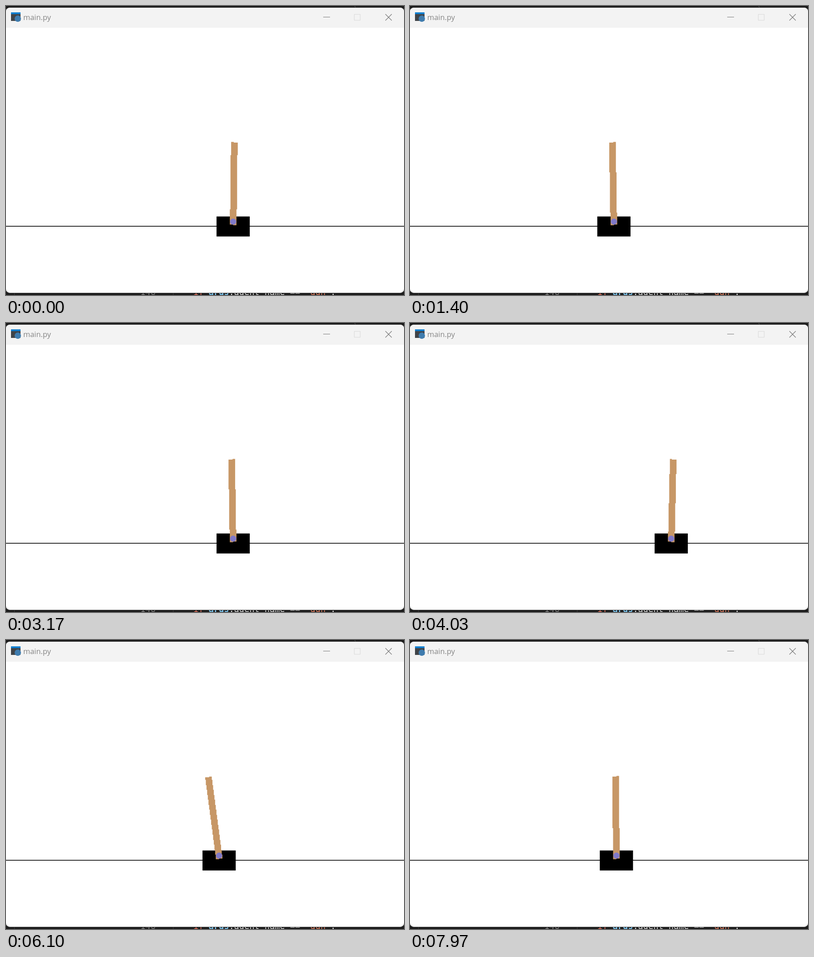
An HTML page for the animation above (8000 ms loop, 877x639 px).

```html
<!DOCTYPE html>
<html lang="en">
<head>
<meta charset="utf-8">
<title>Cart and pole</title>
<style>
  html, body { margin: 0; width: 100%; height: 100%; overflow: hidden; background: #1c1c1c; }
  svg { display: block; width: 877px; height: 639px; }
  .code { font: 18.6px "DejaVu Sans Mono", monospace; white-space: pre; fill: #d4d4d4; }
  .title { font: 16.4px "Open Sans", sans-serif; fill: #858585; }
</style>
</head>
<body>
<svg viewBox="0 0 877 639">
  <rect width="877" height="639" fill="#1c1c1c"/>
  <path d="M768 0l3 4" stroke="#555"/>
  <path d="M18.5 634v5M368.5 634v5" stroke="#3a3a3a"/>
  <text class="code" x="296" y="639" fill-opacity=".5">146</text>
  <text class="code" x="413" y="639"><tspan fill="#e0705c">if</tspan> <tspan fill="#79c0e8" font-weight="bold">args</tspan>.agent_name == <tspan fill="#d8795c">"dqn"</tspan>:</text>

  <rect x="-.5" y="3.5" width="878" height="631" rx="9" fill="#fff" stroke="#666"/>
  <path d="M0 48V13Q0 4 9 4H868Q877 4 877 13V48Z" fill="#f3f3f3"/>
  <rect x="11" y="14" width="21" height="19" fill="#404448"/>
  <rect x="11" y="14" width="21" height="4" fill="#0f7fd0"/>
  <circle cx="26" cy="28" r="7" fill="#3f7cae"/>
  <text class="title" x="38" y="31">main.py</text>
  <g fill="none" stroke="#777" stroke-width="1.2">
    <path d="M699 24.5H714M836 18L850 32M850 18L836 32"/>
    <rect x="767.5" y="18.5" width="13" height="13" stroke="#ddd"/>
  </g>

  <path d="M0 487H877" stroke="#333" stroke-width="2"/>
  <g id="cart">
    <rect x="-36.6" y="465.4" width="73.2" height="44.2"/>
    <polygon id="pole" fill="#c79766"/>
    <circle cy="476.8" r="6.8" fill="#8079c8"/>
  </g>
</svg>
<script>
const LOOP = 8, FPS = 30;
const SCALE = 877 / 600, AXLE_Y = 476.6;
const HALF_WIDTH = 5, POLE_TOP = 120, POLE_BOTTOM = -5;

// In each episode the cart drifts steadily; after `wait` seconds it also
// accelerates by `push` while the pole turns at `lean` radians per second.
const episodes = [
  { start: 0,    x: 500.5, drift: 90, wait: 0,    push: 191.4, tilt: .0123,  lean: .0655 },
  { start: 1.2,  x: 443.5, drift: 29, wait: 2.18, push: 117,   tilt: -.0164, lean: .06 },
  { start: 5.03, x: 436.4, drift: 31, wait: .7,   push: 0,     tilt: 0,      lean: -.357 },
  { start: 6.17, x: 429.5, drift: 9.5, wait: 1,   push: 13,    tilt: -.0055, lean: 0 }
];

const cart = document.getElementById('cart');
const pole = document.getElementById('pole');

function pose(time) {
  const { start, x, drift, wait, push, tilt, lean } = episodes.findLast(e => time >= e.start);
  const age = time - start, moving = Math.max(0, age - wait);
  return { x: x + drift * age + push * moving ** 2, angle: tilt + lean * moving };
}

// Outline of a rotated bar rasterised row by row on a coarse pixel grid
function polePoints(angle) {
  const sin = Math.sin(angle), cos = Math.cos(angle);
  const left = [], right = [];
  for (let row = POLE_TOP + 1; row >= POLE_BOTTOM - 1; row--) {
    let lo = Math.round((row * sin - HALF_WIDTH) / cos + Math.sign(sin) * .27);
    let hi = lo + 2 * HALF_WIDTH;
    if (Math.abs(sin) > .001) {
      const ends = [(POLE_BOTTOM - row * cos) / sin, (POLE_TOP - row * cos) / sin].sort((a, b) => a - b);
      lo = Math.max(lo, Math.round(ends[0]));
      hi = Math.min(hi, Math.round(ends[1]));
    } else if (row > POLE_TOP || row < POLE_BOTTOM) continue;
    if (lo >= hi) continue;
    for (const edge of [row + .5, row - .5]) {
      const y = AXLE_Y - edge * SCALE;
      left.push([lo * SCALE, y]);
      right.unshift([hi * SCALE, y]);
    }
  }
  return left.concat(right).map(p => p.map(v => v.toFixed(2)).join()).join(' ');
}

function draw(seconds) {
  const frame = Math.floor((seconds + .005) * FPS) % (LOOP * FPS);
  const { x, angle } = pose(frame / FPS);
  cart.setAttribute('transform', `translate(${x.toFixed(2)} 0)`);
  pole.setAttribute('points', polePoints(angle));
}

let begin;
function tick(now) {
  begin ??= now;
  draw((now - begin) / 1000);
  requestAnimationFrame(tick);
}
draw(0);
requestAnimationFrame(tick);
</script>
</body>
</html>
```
--
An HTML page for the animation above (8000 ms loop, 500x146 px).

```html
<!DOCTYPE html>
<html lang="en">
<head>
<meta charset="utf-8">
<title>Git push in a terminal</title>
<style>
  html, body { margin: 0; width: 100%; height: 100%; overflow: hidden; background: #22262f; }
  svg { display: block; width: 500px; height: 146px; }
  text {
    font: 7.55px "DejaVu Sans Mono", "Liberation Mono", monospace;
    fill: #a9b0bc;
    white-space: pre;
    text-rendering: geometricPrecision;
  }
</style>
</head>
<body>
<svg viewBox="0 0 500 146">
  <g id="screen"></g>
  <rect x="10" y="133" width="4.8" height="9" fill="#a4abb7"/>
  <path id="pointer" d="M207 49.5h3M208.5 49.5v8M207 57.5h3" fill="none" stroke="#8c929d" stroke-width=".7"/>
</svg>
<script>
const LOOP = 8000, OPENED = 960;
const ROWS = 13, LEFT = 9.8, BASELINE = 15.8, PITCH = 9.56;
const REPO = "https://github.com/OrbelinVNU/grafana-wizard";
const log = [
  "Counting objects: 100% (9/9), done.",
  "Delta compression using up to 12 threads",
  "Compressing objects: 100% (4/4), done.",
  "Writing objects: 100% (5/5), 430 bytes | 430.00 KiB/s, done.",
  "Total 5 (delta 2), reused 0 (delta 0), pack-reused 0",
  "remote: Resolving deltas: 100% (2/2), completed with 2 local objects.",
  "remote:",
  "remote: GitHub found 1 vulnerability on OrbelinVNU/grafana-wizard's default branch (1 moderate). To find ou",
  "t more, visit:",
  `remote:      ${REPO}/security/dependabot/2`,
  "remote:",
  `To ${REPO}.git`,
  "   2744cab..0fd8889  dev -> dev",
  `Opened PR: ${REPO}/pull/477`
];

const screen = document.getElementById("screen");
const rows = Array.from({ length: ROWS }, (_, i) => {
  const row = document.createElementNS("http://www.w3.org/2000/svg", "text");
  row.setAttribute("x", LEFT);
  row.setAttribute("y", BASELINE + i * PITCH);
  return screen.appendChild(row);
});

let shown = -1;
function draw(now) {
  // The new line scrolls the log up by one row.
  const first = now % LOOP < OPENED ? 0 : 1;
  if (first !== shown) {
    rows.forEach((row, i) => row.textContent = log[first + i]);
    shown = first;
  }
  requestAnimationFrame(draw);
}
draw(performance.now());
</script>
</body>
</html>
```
--
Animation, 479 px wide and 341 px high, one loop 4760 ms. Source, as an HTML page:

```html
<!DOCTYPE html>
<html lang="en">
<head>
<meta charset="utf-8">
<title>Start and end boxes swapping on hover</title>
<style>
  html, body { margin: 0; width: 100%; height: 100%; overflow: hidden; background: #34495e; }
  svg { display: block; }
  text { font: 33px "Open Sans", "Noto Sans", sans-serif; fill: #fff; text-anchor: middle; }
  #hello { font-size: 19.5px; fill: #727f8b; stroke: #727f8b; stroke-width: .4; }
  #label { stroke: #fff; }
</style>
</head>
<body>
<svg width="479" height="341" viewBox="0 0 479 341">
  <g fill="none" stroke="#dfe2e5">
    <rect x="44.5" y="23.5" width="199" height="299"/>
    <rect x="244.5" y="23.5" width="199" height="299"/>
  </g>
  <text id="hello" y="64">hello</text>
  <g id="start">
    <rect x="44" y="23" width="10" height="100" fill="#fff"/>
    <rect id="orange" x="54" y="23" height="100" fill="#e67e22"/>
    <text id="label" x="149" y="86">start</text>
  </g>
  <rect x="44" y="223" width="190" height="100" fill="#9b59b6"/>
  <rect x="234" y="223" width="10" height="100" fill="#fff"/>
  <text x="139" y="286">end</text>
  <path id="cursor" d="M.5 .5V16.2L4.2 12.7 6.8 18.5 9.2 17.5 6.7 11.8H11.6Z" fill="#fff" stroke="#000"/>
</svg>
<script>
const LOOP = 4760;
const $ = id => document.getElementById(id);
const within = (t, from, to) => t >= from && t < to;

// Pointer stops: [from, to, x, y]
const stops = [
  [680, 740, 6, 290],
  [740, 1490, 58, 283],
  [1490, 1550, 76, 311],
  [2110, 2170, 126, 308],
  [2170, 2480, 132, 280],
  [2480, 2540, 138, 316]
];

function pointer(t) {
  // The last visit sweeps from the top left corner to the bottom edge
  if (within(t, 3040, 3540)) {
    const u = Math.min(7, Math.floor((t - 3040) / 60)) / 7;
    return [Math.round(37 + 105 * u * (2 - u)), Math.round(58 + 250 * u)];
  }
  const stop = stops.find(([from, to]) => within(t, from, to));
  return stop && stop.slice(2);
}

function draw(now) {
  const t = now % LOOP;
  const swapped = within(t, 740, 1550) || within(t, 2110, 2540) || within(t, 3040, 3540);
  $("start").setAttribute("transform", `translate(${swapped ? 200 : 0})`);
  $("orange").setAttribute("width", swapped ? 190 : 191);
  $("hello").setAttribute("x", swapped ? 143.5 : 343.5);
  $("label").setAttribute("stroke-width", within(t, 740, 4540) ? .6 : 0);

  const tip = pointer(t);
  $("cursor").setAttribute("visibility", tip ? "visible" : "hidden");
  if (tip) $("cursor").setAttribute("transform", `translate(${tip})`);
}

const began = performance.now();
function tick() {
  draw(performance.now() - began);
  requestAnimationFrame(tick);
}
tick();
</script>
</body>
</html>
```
--
§ Work required: Whenever the word "function" occurs in a line of the records, that line counts once; state the total alone.

§ Task solution: 8